You might have a really good relationship with a senior person, for example the HR Director, General Counsel, CFO, etc but feel the need to build a relationship with the CEO or Chair to help win a big strategic project. But how best to do this?
It can feel awkward making the approach. A direct approach might upset your contact. They may think you see them as having insufficient authority or influence. Or they may think you’re trying to cut them out of decision-making. Either way, this would spoil the strength of your relationship. Not worth risking this since you’ve probably invested a lot of time building it up.
But asking your contact to recommend you in some way to their boss is risky to them. What if the boss isn’t impressed by you? That wouldn’t reflect well on your contact.
The answer lies in providing benefits to your contact in making the introduction, perhaps by helping your contact look good or making their life easier.
So let’s see how this might work.
A Practical Scenario
Let’s assume your firm has developed a new methodology which could save your client’s organisation lots of money.
Your contact is interested and confirmed that it fits with their strategic objectives.
You have asked who will be responsible for agreeing to go ahead with the project and the CEO has been mentioned and you don’t know the CEO.
So, the challenge is how to persuade your contact that the 3 of you should meet.
I want to recommend a meeting with you and your CEO so I can explain this to him.
Since this is a new and customizable methodology, I find it’s easier for me to clarify any details than asking you to explain our entire approach in detail.
Let me know how to best to accomplish that.
Might I suggest a meeting between the three of us (me, you and your CEO) so that we can discuss the approach?
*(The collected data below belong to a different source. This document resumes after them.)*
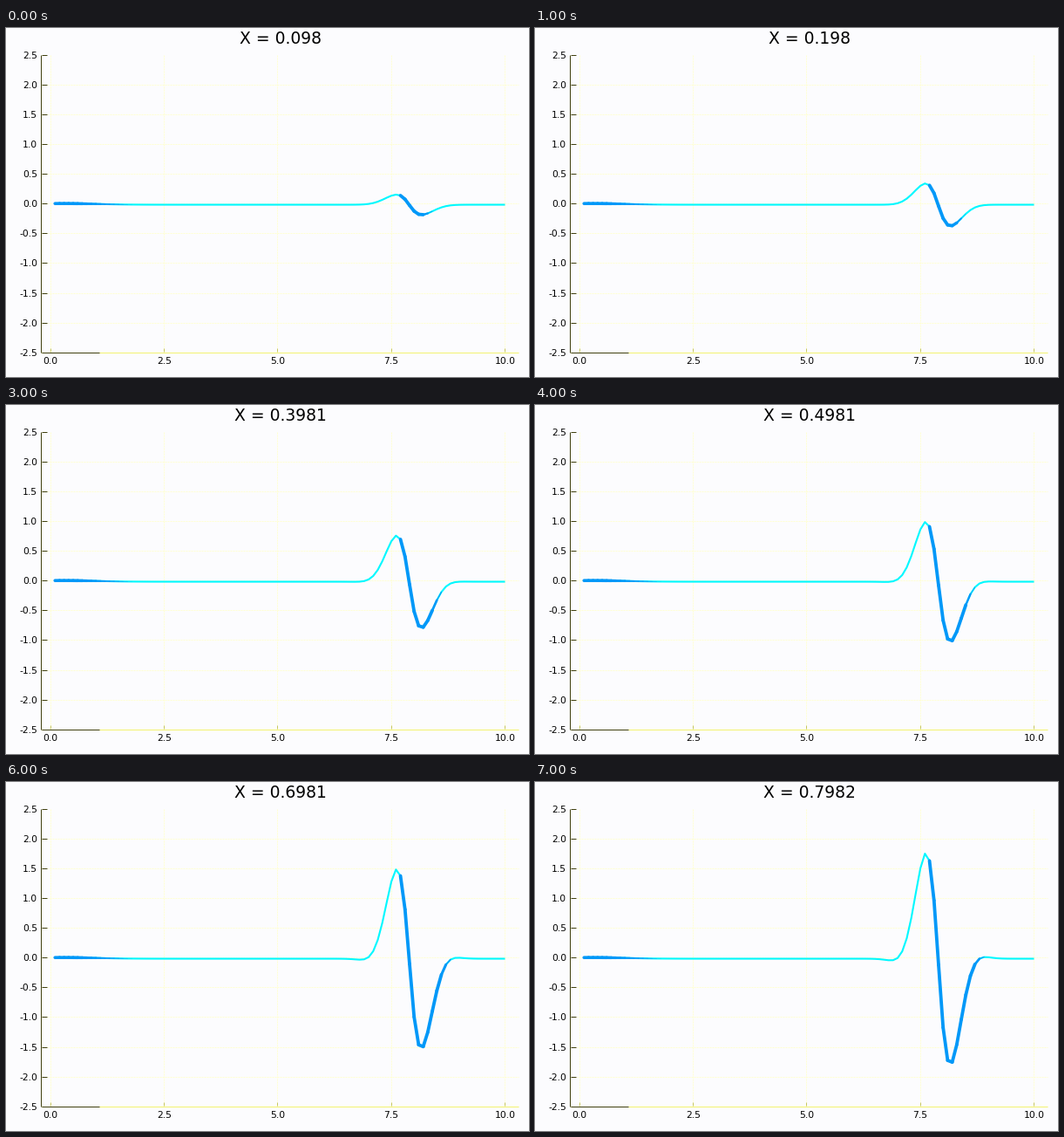
A matplotlib script for the animation above (8000 ms loop, 600 by 400 pixels).

```python
import numpy as np
import matplotlib
import matplotlib.pyplot as plt
from matplotlib.animation import FuncAnimation
from matplotlib.collections import LineCollection

matplotlib.rcParams["font.family"] = "DejaVu Sans"

W, H, DPI = 600, 400, 100
FRAMES = 8
PT = 72 / DPI  # points per pixel
CYAN, BLUE = "#00f8ff", "#0098f8"
GRID, AXIS, BASE = "#ffffd2", "#404010", "#f2f270"
CENTER = 7.89  # where the wave crosses zero
X = np.linspace(0.1, 10, 100)


def px(x):
    return 51 + 52.15 * np.asarray(x)


def py(y):
    return 201.3 - 68.16 * np.asarray(y)


def amount(i):
    return 0.09802 + 0.10002 * i


def wave(i):
    """Odd pulse that grows and gains side dips as the amount rises."""
    a = amount(i)
    u = X - CENTER
    r = np.abs(u)
    pulse = -1.35 * np.tanh(u / 0.21) * np.exp(-3.8 * r ** 2.5)
    dips = 0.12 * np.sign(u) * np.exp(-((r - 0.62) / 0.38) ** 2)
    start = 0.02 * np.exp(-((X - 0.3) / 1.0) ** 2)
    grow = a * (1.64 + 0.88 * a)
    return start - 0.018 + grow * (pulse + dips * i / (FRAMES - 1))


def heavy_width(x, i):
    """Pixel width of the blue stroke: tapers at the start and after the fall."""
    start = 3.6 * np.clip((1.8 - x) / 1.2, 0, 1)
    end = 8.4 + 0.075 * i
    fall = 3.8 * np.clip((end - x) / 0.25, 0, 1) * (x > 7.7)
    return start + fall


fig = plt.figure(figsize=(W / DPI, H / DPI), dpi=DPI, facecolor="#fcfcfe")
ax = fig.add_axes([0, 0, 1, 1])
ax.set_xlim(0, W)
ax.set_ylim(H, 0)
ax.axis("off")


def stroke(xs, ys, color, width=1, **kw):
    return ax.plot(xs, ys, color=color, lw=width * PT,
                   solid_capstyle="butt", **kw)[0]


def label(x, y, text, size=10.75, ha="center"):
    return ax.text(x, y, text, size=size * PT, ha=ha, va="baseline")


# Grid, ticks and labels
for v in np.arange(-2.5, 2.6, 0.5):
    y = py(v)
    if abs(v) < 2.5:
        stroke([41, 588], [y, y], GRID, zorder=0, dashes=(2, 1))
    stroke([41, 47], [y, y], AXIS)
    label(36, y + 4, f"{v:.1f}", ha="right")

for v in np.arange(0, 10.1, 2.5):
    x = px(v) - 0.4
    stroke([x, x], [31, 371], GRID, zorder=0, dashes=(2, 1))
    stroke([x, x], [367, 371], "#c8c860")
    label(px(v), 385, f"{v:.1f}")

stroke([40, 40], [31, 372], AXIS)
stroke([41, 588], [371.5, 371.5], BASE)
stroke([41, 107], [371.5, 371.5], AXIS)

title = label(314.7, 18, "", size=18.8)
light = stroke([], [], CYAN, 2.1, zorder=3)
heavy = LineCollection([], colors=BLUE, capstyle="round", zorder=4)
ax.add_collection(heavy, autolim=False)


def draw(i):
    pts = np.column_stack([px(X), py(wave(i))])
    title.set_text(f"X = {amount(i):.4f}".rstrip("0"))
    light.set_data(*pts.T)

    mid = (X[:-1] + X[1:]) / 2
    width = heavy_width(mid, i)
    on = width > 0
    heavy.set_segments(np.stack([pts[:-1], pts[1:]], axis=1)[on])
    heavy.set_linewidth(width[on] * PT)
    return title, light, heavy


anim = FuncAnimation(fig, draw, frames=FRAMES, interval=1000, repeat=True,
                     repeat_delay=0, blit=False)
plt.show()
```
Since this is a new and customizable methodology, this would be an easier way to clarify any details rather than unfairly asking you to explain the solution to your CEO in detail.
Comparing the two scripts
The scripts seem similar. Both ask for the meeting and explain why. But Script 2 is an improvement. It is less arrogant and pushy.
Here are the key improvements:
- The word ‘suggest’ works better than ‘recommend’. It is more deferential.
- ‘Explain’ sounds patronising and ‘discuss’ more neutral.
- ‘Easier…for me’ is self-centred and not client centric. ‘Unfairly asking you…’ contains the client benefit and is respectful.
- ‘Let me know how to…’ is demanding, whereas ‘Your thoughts?’ is respectful and reinforces your belief that your contact’s views are important to you.
Now this issue becomes do you phone or email to have this exchange? What do you think?
Also, what about considering drafting the email for your contact to send to their boss. That might make their life easier and be appreciated.
Onwards and upwards!